On 31 August 1960 Liddell made his last-ever appearance for Liverpool in a 1-0 defeat to Southampton in the Second Division. No other player had made more appearances for the club than King Billy, a total of 534 eclipsing Elisha Scott's total of 468. Three weeks later Liddell's testimonial took place against an International XI which included several greats such as Bert Trautmann (Manchester City), Sir Stanley Matthews (Blackpool), Nat Lofthouse (Bolton) and Sir Thomas Finney (Preston North End's legend). Liverpool won 4-2 with Liddell scoring for the opposition and netting £6,000 for which he bought a house. On the eve of his testimonial Billy revealed once more his affection for his club and the city it was based in. "It has often been said that there is no sentiment in football, but I believe that my career, at least, has proved that wrong. Every Scot is proud of his heritage, but I am equally proud to know that in the city of my adoption I am accepted as a fellow-Liverpudlian. It hardly seems 22 years since I was being warned about the "terrible" city which has meant so much to me. I cannot recall who said that a city is not just bricks and mortar and fine buildings, it is the people in it, but it expresses what I think. I would like to take the opportunity of thanking the much-maligned Liverpool supporters for the encouragement they have given to me. I have always been happy at Anfield for I know we have the staunchest bunch of supporters in the land."
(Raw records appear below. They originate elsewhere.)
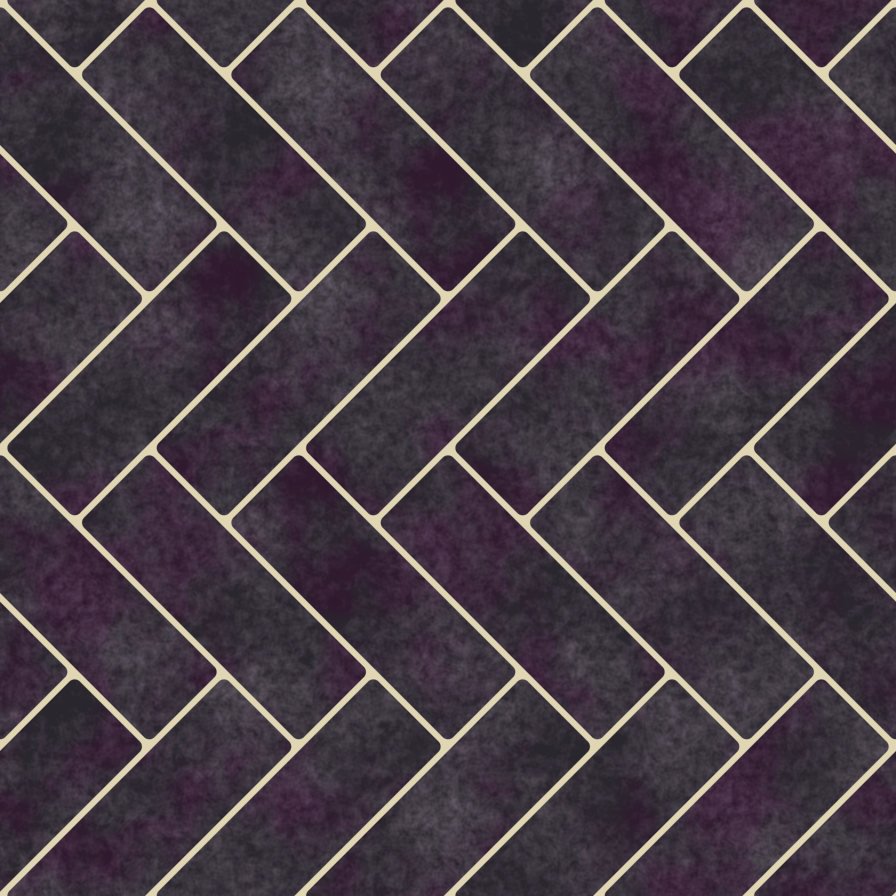
A Shadertoy shader for this texture:

```glsl
// Diagonal herringbone of mottled plum stone bricks with thin cream joints.

const float REPEATS = 6.0;       // zigzag columns across; half as many rows need 3 units each
const float BRICK_LENGTH = 3.0;  // in brick widths
const float JOINT_HALF = 0.029;  // in brick widths
const float CORNER_RADIUS = 0.07;

const vec3 CHARCOAL = vec3(0.165, 0.148, 0.180);
const vec3 PLUM = vec3(0.185, 0.098, 0.180);
const vec3 ASH = vec3(0.500, 0.460, 0.505);
const vec3 MAUVE = vec3(0.475, 0.365, 0.475);
const vec3 CREAM = vec3(0.880, 0.840, 0.705);

// Two random values in 0..1 for a non-negative whole-number cell.
vec2 hash22(vec2 cell) {
    uvec2 v = uvec2(cell) * 1664525u + 1013904223u;
    v.x += v.y * 1664525u;
    v.y += v.x * 1664525u;
    v ^= v >> 16u;
    v.x += v.y * 1664525u;
    v.y += v.x * 1664525u;
    v ^= v >> 16u;
    return vec2(v & 65535u) / 65535.0;
}

float cornerSlope(vec2 cell, vec2 toPoint, float period, float seed) {
    vec2 gradient = hash22(mod(cell, period) + seed) * 2.0 - 1.0;
    return dot(gradient, toPoint);
}

// Gradient noise that wraps after a whole number of cells.
float gradientNoise(vec2 p, float period, float seed) {
    vec2 i = floor(p), f = p - i;
    vec2 w = f * f * f * (f * (f * 6.0 - 15.0) + 10.0);
    vec2 e = vec2(1.0, 0.0);
    float low = mix(cornerSlope(i, f, period, seed),
                    cornerSlope(i + e.xy, f - e.xy, period, seed), w.x);
    float high = mix(cornerSlope(i + e.yx, f - e.yx, period, seed),
                     cornerSlope(i + e.xx, f - e.xx, period, seed), w.x);
    return mix(low, high, w.y);
}

// Layered noise with period 1 in uv.
float fbm(vec2 uv, float period, int octaves, float gain, float seed) {
    float sum = 0.0, amplitude = 1.0;
    for (int n = 0; n < octaves; n++) {
        sum += amplitude * gradientNoise(uv * period, period, seed + float(n) * 311.0);
        amplitude *= gain;
        period *= 2.0;
    }
    return sum;
}

float roundedBox(vec2 p, vec2 halfSize, float radius) {
    vec2 q = abs(p) - halfSize + radius;
    return length(max(q, 0.0)) + min(max(q.x, q.y), 0.0) - radius;
}

// Finds the brick at a point of the diagonal grid: centre and half size.
void herringbone(vec2 grid, out vec2 centre, out vec2 halfSize) {
    vec2 cell = floor(grid);
    float stepIndex = mod(cell.x + cell.y, 2.0 * BRICK_LENGTH);
    bool rising = stepIndex < BRICK_LENGTH;
    vec2 back = rising ? vec2(stepIndex, 0.0) : vec2(0.0, stepIndex - BRICK_LENGTH);
    halfSize = 0.5 * (rising ? vec2(BRICK_LENGTH, 1.0) : vec2(1.0, BRICK_LENGTH));
    centre = cell - back + halfSize;
}

// Cloudy stone with fine scratchy grain and drifting purple stains.
vec3 stone(vec2 uv, float tone) {
    vec2 warp = vec2(fbm(uv, 24.0, 2, 0.6, 1000.0), fbm(uv, 24.0, 2, 0.6, 2000.0));
    vec2 warped = uv + 0.012 * warp;
    float cloud = fbm(warped, 7.0, 5, 0.6, 3000.0);
    float stain = fbm(warped, 6.0, 4, 0.6, 4000.0);
    float grain = fbm(uv + 0.004 * warp, 64.0, 3, 0.8, 5000.0);
    float purple = smoothstep(-0.15, 0.45, stain);
    float light = 0.17 + tone + 0.30 * cloud + 0.27 * grain * (1.0 + 0.6 * cloud);
    return mix(mix(CHARCOAL, PLUM, purple), mix(ASH, MAUVE, purple), clamp(light, 0.0, 0.85));
}

void mainImage(out vec4 fragColor, in vec2 fragCoord) {
    vec2 uv = fragCoord / iResolution.xy;
    vec2 p = uv * REPEATS;

    // Diagonal axes, one unit per brick width
    vec2 grid = vec2(p.x + p.y, p.y - p.x + 1.0);
    vec2 centre, halfSize;
    herringbone(grid, centre, halfSize);

    // Wrapped identity gives each brick its own patch of stone and tone
    vec2 id = mod(vec2(centre.x - centre.y, centre.x + centre.y), 2.0 * REPEATS);
    vec2 random = hash22(id + 71.0);
    vec3 color = stone(uv + random, 0.05 * (random.x - 0.5));

    // Joints
    float pixel = 1.4142 * REPEATS / min(iResolution.x, iResolution.y);
    float edge = roundedBox(grid - centre, halfSize - JOINT_HALF, CORNER_RADIUS);
    color = mix(color, CREAM, smoothstep(-0.8 * pixel, 0.8 * pixel, edge));

    fragColor = vec4(color, 1.0);
}
```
"What can you say about him? Liverpool have had some good club players, but I think he is the finest in their history. Look at him today. I used to do a bit of running around, but he does a lot more than I ever did," said Donald Mackinlay, Liverpool's captain from the 1920's, in 1955. He added poignantly: "Matthews is a great entertainer, but for me that Liddell man is “It”. He is one of the greatest club men ever to have played football.”